I like to think that these are 2 bottles of Heineken and a can of Victoria Bitter. And yes, that’s one of those new printed “can” tiles! We get an extra one as well, which is a really neat accessory to get!
Lastly, here’s a look at the surfboard with the very Aussie colours of yellow and green! It’s a simple but effective build, but I love the combination of colours. Taken as a whole, this entire set seems like the most “Australian” set ever created with all these little nods to Strayan beach culture.
Update: Here’s a side by side comparison of the VW Beetle with the T1 Camper Van!
What I liked:
- So many dark azure elements!
- Build is pretty cruisy and easy for anyone to get into
- Beautiful curves
- The entire model is just a treat to behold and makes for a great display piece
- Fantastic price point
What I didn’t like:
- Gaps on the doors look a little weird
- Side mirrors
Final thoughts: What an exceptional set. There is so much to like about the 10252 Volkswagen Beetle that I have no problem proclaiming this as one of the best and most complete sets of 2016, if not ever.
LEGO have done so many things right with the Beetle that you ought to rush out and buy this immediately.
From the get-go, the Volkswagen Beetle grabs your attention with its bright and cheery dark azur paintjob. Dark azur is a fantastic colour that has typically only been found in Friends sets, so getting so many of these elements is a treat for LEGO builders. That said, you probably want to keep the Beetle intact as it’s such a gorgeous display model.
You’re then directed at the Beetle’s amazing curves. Insert something about how #realLEGOmodelshavecurves here. Building the Beetle and bringing these curves to life is quite an experience – you’ll be introduced to a lot of complex and clever techniques to ensure that you have a great time putting it together. The build really demonstrates how mature LEGO have become in introducing advanced techniques into retail sets.
With LEGO, I love building and displaying them and the Beetle is one heck of a model to show off. The scale and overall size of it makes it a very attractive model to look at – this is one of those LEGO sets that I will probably never disassemble. It’ll be on permanent display, just like its bigger brother, the T1 Camper Van.
Lastly, the price point is just perfect. It’s not too expensive which means that it’ll be extremely accessible to LEGO fans the world over. For an AU$150 set, you get so much value out of it that this is one of those sets that you simply cannot pass up.
LEGO 10252 Volkswagen Beetle is just satisfyingly perfect, and it has everything that you could possibly want from a Creator Expert set.
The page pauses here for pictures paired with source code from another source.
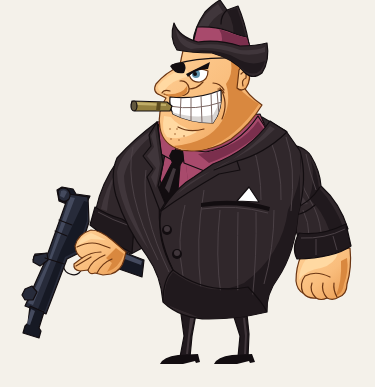
<!DOCTYPE html>
<html lang="en">
<head>
<meta charset="utf-8">
<title>Cartoon gangster</title>
<style>
:root {
  --paper: #f4f1ea;
  --ink: #120d10;
  --suit: #30272b;
  --suit-dark: #20191d;
  --suit-light: #40363b;
  --stripe: #4b4146;
  --shirt: #a84a6c;
  --shirt-dark: #7b2f4d;
  --skin: #f9bd7c;
  --skin-light: #ffd9a2;
  --skin-dark: #d9883f;
  --skin-line: #6b3512;
  --steel: #272b3a;
  --steel-dark: #161924;
  --steel-light: #444a5e;
  --cigar: #94803f;
}
html, body { margin: 0; height: 100%; overflow: hidden; background: var(--paper); }
svg { display: block; width: 375px; height: 387px; }
.line { stroke: var(--ink); stroke-width: 1.2; stroke-linejoin: round; stroke-linecap: round; }
.suit { fill: var(--suit); }
.dark { fill: var(--suit-dark); }
.light { fill: var(--suit-light); }
.black { fill: var(--ink); }
.shirt { fill: var(--shirt); }
.shirt-dark { fill: var(--shirt-dark); }
.skin { fill: url(#skin-tone); }
.skin-light { fill: var(--skin-light); }
.skin-dark { fill: var(--skin-dark); }
.skin-line { stroke: var(--skin-line); stroke-width: 1.2; stroke-linejoin: round; stroke-linecap: round; }
.stripe { stroke: var(--stripe); stroke-width: 1; }
.steel { fill: var(--steel); }
.steel-dark { fill: var(--steel-dark); }
.steel-light { fill: var(--steel-light); }
.white { fill: #fff; }
.open { fill: none; }
</style>
</head>
<body>
<svg viewBox="0 0 375 387" role="img" aria-label="Cartoon gangster in a pinstripe suit with a cigar and a submachine gun">
  <defs>
    <linearGradient id="skin-tone" x1="0" y1="0" x2="1" y2="1">
      <stop offset="0" stop-color="#ffd096"/>
      <stop offset="0.55" stop-color="#f9bd7c"/>
      <stop offset="1" stop-color="#e8994f"/>
    </linearGradient>
    <clipPath id="coat-shape">
      <path d="M157 122Q134 139 117 158Q110 174 116 196Q126 228 147 256Q161 276 163 302Q181 319 209 319Q238 319 267 312Q266 294 278 278Q295 252 298 215Q308 178 300 151L286 131L262 117L212 140Z"/>
    </clipPath>
    <clipPath id="mouth-shape">
      <path d="M170 97Q197 100 221 90Q223 110 213 123Q190 123 173 114Q169 106 170 97Z"/>
    </clipPath>
  </defs>

  <g id="legs">
    <path class="dark line" d="M181 314H196L192 336L190 357H180L184 336Z"/>
    <path class="dark line" d="M233 314H247L249 334L248 357H238L240 336Z"/>
    <path class="light" d="M190 318H194L190 336L188 354H186L188 336Z"/>
    <path class="light" d="M243 318H245L247 334L246 354H244L245 336Z"/>
    <path class="black" d="M160 364Q163 357 178 355L198 354L200 362L196 363L195 361L183 364Z"/>
    <path class="black" d="M214 364Q217 357 232 355L252 354L255 362L250 363L249 361L237 364Z"/>
  </g>

  <g id="far-arm">
    <path class="suit line" d="M118 160Q101 184 96 209L91 223L112 247L131 254L146 246L140 205Z"/>
    <path class="light" d="M116 172Q105 190 101 209L107 211Q109 190 116 172Z"/>
    <path class="dark line" d="M95 207Q107 215 122 219L134 227L132 253Q112 243 90 225Z"/>
    <path class="open stripe" d="M98 212Q112 220 130 226"/>
  </g>

  <g id="gun">
    <path class="steel-dark line" d="M97 242L144 260L142 277L99 262Z"/>
    <path class="steel-light" d="M123 253L142 261L141 265L122 258Z"/>
    <path class="open line" stroke-width="3" d="M65 254Q60 271 70 274Q81 278 84 262"/>
    <path class="steel-dark line" d="M57 190L62 187L73 189L76 194L90 196L86 204L69 205L59 201Z"/>
    <path class="steel line" d="M69 194L88 197L89 222L79 253L67 259L46 314L25 306L46 259L39 264L33 260L35 254L48 253Z"/>
    <path class="steel-light" d="M70 197L75 198L52 258L33 305L28 303L49 259Z"/>
    <path class="steel-dark" d="M84 201L88 202L87 221L77 251L65 257L45 311L38 309L61 250Z"/>
    <path class="steel line" d="M58 191Q61 186 67 189Q72 193 69 199Q64 204 59 199Z"/>
    <path class="steel-light" d="M61 191Q65 189 67 192L64 198L60 196Z"/>
    <path class="steel line" d="M34 256L47 253L48 260L40 266L33 262Z"/>
    <path class="steel line" d="M25 289L32 286L37 292L33 300L25 300L22 295Z"/>
    <path class="steel-dark line" d="M30 306L44 312L39 328L41 331L39 338L23 333L25 326L28 323Z"/>
    <path class="steel-light" d="M31 309L35 311L30 325L27 324Z"/>
    <path class="open line" d="M59 220L72 225M55 231L67 236M45 258L64 264"/>
  </g>

  <g id="gun-hand">
    <path class="skin skin-line" d="M91 230Q78 234 75 246Q76 255 82 258L74 264Q73 270 80 271L88 270Q89 275 95 273L103 275L111 274Q121 271 124 260L126 252L112 240Q100 230 91 230Z"/>
    <path class="skin-dark" d="M124 254Q119 268 107 272L112 263L106 258L116 248Z"/>
    <path class="skin-light" d="M91 233Q80 237 78 245L91 239L106 240Z"/>
    <path class="open skin-line" d="M77 247Q89 241 99 244L110 248M82 258Q91 252 101 252M88 270Q92 260 105 255M97 273Q102 263 112 259M76 266L91 257"/>
  </g>

  <g id="near-arm">
    <path class="suit line" d="M283 145Q303 144 311 156Q320 171 321 186Q340 203 348 229L299 241Q293 223 294 208Q279 180 283 145Z"/>
    <path class="light" d="M287 152Q281 178 300 205L308 204Q287 179 290 153Z"/>
    <path class="dark" d="M311 160Q318 174 319 188Q335 205 344 229L330 232Q322 209 309 199Q316 180 311 160Z"/>
    <path class="open stripe" d="M297 151Q296 178 311 202Q319 215 321 232M303 210Q309 222 309 236M306 154Q310 174 316 190"/>
    <path class="open line" d="M294 208Q309 204 320 187M296 215Q306 213 315 205"/>
    <path class="skin skin-line" d="M301 256Q296 267 296 281Q297 290 303 293Q308 299 316 298Q321 301 327 298Q333 301 339 297Q347 294 347 284Q352 268 350 248Z"/>
    <path class="skin-light" d="M306 259L338 253Q335 264 321 268Q306 270 299 280Q299 269 306 259Z"/>
    <path class="skin-dark" d="M347 258Q349 271 344 284Q343 293 336 296Q342 281 341 261Z"/>
    <path class="open skin-line" d="M303 293Q299 284 305 276Q316 270 330 277M316 298Q309 291 312 283M327 298Q321 291 323 283M337 297Q333 290 334 283"/>
    <path class="dark line" d="M299 233Q322 236 346 224L351 246Q334 258 297 259Q291 248 299 233Z"/>
    <path class="open stripe" d="M301 238Q325 239 345 229M316 239V255M333 236L337 250"/>
  </g>

  <g id="coat">
    <path class="suit line" d="M157 122Q134 139 117 158Q110 174 116 196Q126 228 147 256Q161 276 163 302Q181 319 209 319Q238 319 267 312Q266 294 278 278Q295 252 298 215Q308 178 300 151L286 131L262 117L212 140Z"/>
    <g clip-path="url(#coat-shape)">
      <path class="dark" d="M300 150Q304 180 288 210Q282 255 244 283Q214 297 178 281L163 303L210 322L270 316L300 240Z"/>
      <path class="light" d="M149 132Q120 152 117 172Q118 206 149 250Q124 200 124 176Q129 155 150 137Z"/>
      <path class="open stripe" d="M133 147Q123 190 158 260M146 170Q140 212 169 272M185 205Q176 240 183 276M204 190Q195 240 201 290M220 210Q215 255 221 296M238 212Q237 260 238 300M256 212Q257 254 252 303M274 210Q274 248 264 284M253 146Q261 170 261 200M270 139Q282 168 281 200M286 137Q296 166 291 211"/>
      <path class="open line" d="M163 302Q163 279 173 270Q206 295 248 287Q263 303 267 312M173 270Q156 234 160 202"/>
      <path class="dark" d="M164 302Q164 282 173 272Q205 296 247 289Q259 300 265 312Q205 327 164 302Z"/>
    </g>
    <path class="shirt line" d="M157 122L166 149L160 180L168 201L180 189L212 166L266 128L260 114Z"/>
    <path class="shirt-dark" d="M160 140L182 149L204 151Q238 145 258 117L267 128L214 167L188 181L185 158L166 154Z"/>
    <path class="shirt" d="M185 157L200 160L230 150L218 163L188 181Z"/>
    <path class="shirt line" d="M158 124L161 154L172 160L176 148Z"/>
    <path class="shirt line" d="M182 149L184 163L207 172Q246 158 267 130L258 116Q238 146 206 152Z"/>
    <path class="shirt-dark" d="M198 154Q240 148 258 121L264 129Q242 151 209 163Z"/>
    <path class="black" d="M172 150L183 149L184 160L180 166L172 163L169 156Z"/>
    <path class="black line" d="M172 163L180 165L178 190L166 205L159 188Z"/>
    <path class="light" d="M173 168L176 169L169 193L165 188Z"/>
    <path class="suit line" d="M157 122L149 135L151 146L143 156L153 169L147 177L160 211L165 203L158 186L163 164Z"/>
    <path class="light" d="M155 129L151 136L154 147L147 156L156 168L151 177L156 188L160 164Z"/>
    <path class="suit line" d="M270 121L287 132Q264 154 237 161L240 170L219 174Q186 193 161 211Q176 187 194 177L213 164Q250 150 270 121Z"/>
    <path class="light" d="M270 126L275 129Q253 151 223 164Q195 180 177 194Q189 181 207 173Q249 154 270 126Z"/>
    <path class="open line" d="M237 161L214 170M161 211Q156 239 173 270"/>
    <circle class="black" cx="167" cy="230" r="5"/>
    <circle class="light" cx="167" cy="229" r="3"/>
    <circle class="black" cx="177" cy="254" r="5"/>
    <circle class="light" cx="177" cy="253" r="3"/>
    <path class="white line" d="M237 201L249 187L259 202Z"/>
    <path class="black" d="M201 203Q236 197 270 207L269 211Q236 202 201 207Z"/>
    <path class="open stripe" d="M202 209Q236 204 268 213"/>
  </g>

  <g id="head">
    <path class="skin skin-line" d="M184 47Q181 58 180 66Q165 73 156 84Q152 92 160 95L166 98Q157 111 160 128Q163 145 181 150Q207 154 231 139Q250 125 262 105Q247 95 241 82L246 64L241 47Z"/>
    <path class="skin-dark" d="M239 60Q244 76 238 87Q247 97 259 104Q237 137 206 149Q190 153 173 146Q209 143 222 121Q232 103 226 84Q233 75 231 61Z"/>
    <path class="skin-light" d="M185 68Q166 75 158 86Q158 92 163 92Q172 79 191 76Z"/>
    <path class="skin-light" d="M164 116Q161 131 167 137Q180 141 197 132Q177 126 171 117Z"/>
    <path class="skin skin-line" d="M239 70Q243 63 248 68Q252 79 246 88Q241 92 237 88Z"/>
    <path class="open skin-line" d="M241 74Q247 68 246 78Q241 80 243 86"/>
    <path class="open skin-line" d="M180 81Q187 80 189 88Q190 95 180 96Q170 97 164 94M162 93Q164 89 170 91M213 83Q220 83 224 90M220 88Q229 102 222 119M178 127Q189 133 204 129M203 82Q197 89 189 89"/>
    <path class="skin-dark" d="M164 94Q181 96 187 86Q190 98 170 97Z"/>
    <path class="white skin-line" d="M189 75Q197 66 208 71Q208 80 200 82Q192 83 189 75Z"/>
    <circle cx="196" cy="74" r="4" fill="#5f90a8"/>
    <circle class="black" cx="195" cy="74" r="2"/>
    <path class="black" d="M186 74L210 62L208 69Q196 69 188 77Z"/>
    <path class="black" d="M170 66Q176 61 184 63Q187 67 184 73Q175 75 170 66Z"/>
    <path class="open line" stroke-width="2" d="M172 65Q197 57 235 58"/>
    <path class="white line" d="M170 97Q197 100 221 90Q223 110 213 123Q190 123 173 114Q169 106 170 97Z"/>
    <g clip-path="url(#mouth-shape)">
      <path fill="#d8d5d3" d="M172 112Q193 119 213 115L222 98V126H174Z"/>
      <path class="open" stroke="#7b6662" d="M169 106Q196 111 222 102M181 97L180 119M191 97V122M201 96L202 123M211 93L212 123M217 91L219 115"/>
    </g>
    <path class="open skin-line" d="M218 89Q223 89 224 93"/>
    <g fill="#9b5b2a">
      <circle cx="170" cy="129" r="0.8"/><circle cx="175" cy="134" r="0.8"/><circle cx="171" cy="139" r="0.8"/><circle cx="179" cy="140" r="0.8"/><circle cx="177" cy="129" r="0.8"/><circle cx="184" cy="136" r="0.8"/>
    </g>
  </g>

  <g id="cigar">
    <path class="line" fill="var(--cigar)" d="M132 101L167 102L172 106L170 111L135 111Q130 107 132 101Z"/>
    <path fill="#c0ad68" d="M136 102L166 104L166 106L137 105Z"/>
    <ellipse class="line" fill="#62583f" cx="134" cy="106" rx="3" ry="5"/>
    <path fill="#5c4c20" d="M157 102H161L160 111H156Z"/>
  </g>

  <g id="hat">
    <path class="suit line" d="M193 42Q194 28 205 12Q213 4 220 0L227 10L238 6Q245 22 249 44L222 50Z"/>
    <path class="light" d="M198 27Q205 12 218 4L223 12Q212 18 207 29Z"/>
    <path class="dark" d="M227 11L237 8Q243 24 247 42L233 43Q236 25 227 11Z"/>
    <path class="open line" d="M227 10Q221 15 221 24"/>
    <path class="shirt line" d="M197 27Q214 26 228 31Q240 36 247 37L250 47L223 50L193 43Z"/>
    <path class="shirt-dark" d="M219 29Q238 36 247 38L249 47L219 48Q225 39 219 29Z"/>
    <path class="suit line" d="M174 23Q179 37 198 42Q218 39 240 46Q256 46 267 43Q270 60 262 73Q253 80 245 73Q234 59 212 53Q192 53 177 50Q169 38 174 23Z"/>
    <path class="light" d="M176 29Q181 41 199 45Q220 42 240 50Q256 51 265 47L265 52Q251 57 235 53Q213 46 191 49Q177 45 176 29Z"/>
    <path class="dark" d="M190 51Q218 48 236 58Q251 67 265 61Q261 78 246 72Q234 59 212 53Z"/>
  </g>
</svg>
</body>
</html>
If you haven’t previously considered this set, I would strongly recommend picking it up as it’s just an absolutely brilliant and exhaustive LEGO build.
The LEGO Volkswagen Beetle is now available for purchase for LEGO VIP members. I can see this set selling extremely well (and possibly going out of stock initially) so I wouldn’t wait till the general release on 1 August 2016 to order it.
Thanks so much for reading and I hope that you this review and the photos! So sorry about the missing tile in the photos – if it’s any consolation, now that I’ve spotted it, I can’t unsee it!
Let me know your thoughts on this set and if you still intend to pick it up!
This set was provided by The LEGO Group for review purposes. This does not in any way influence the review of the set.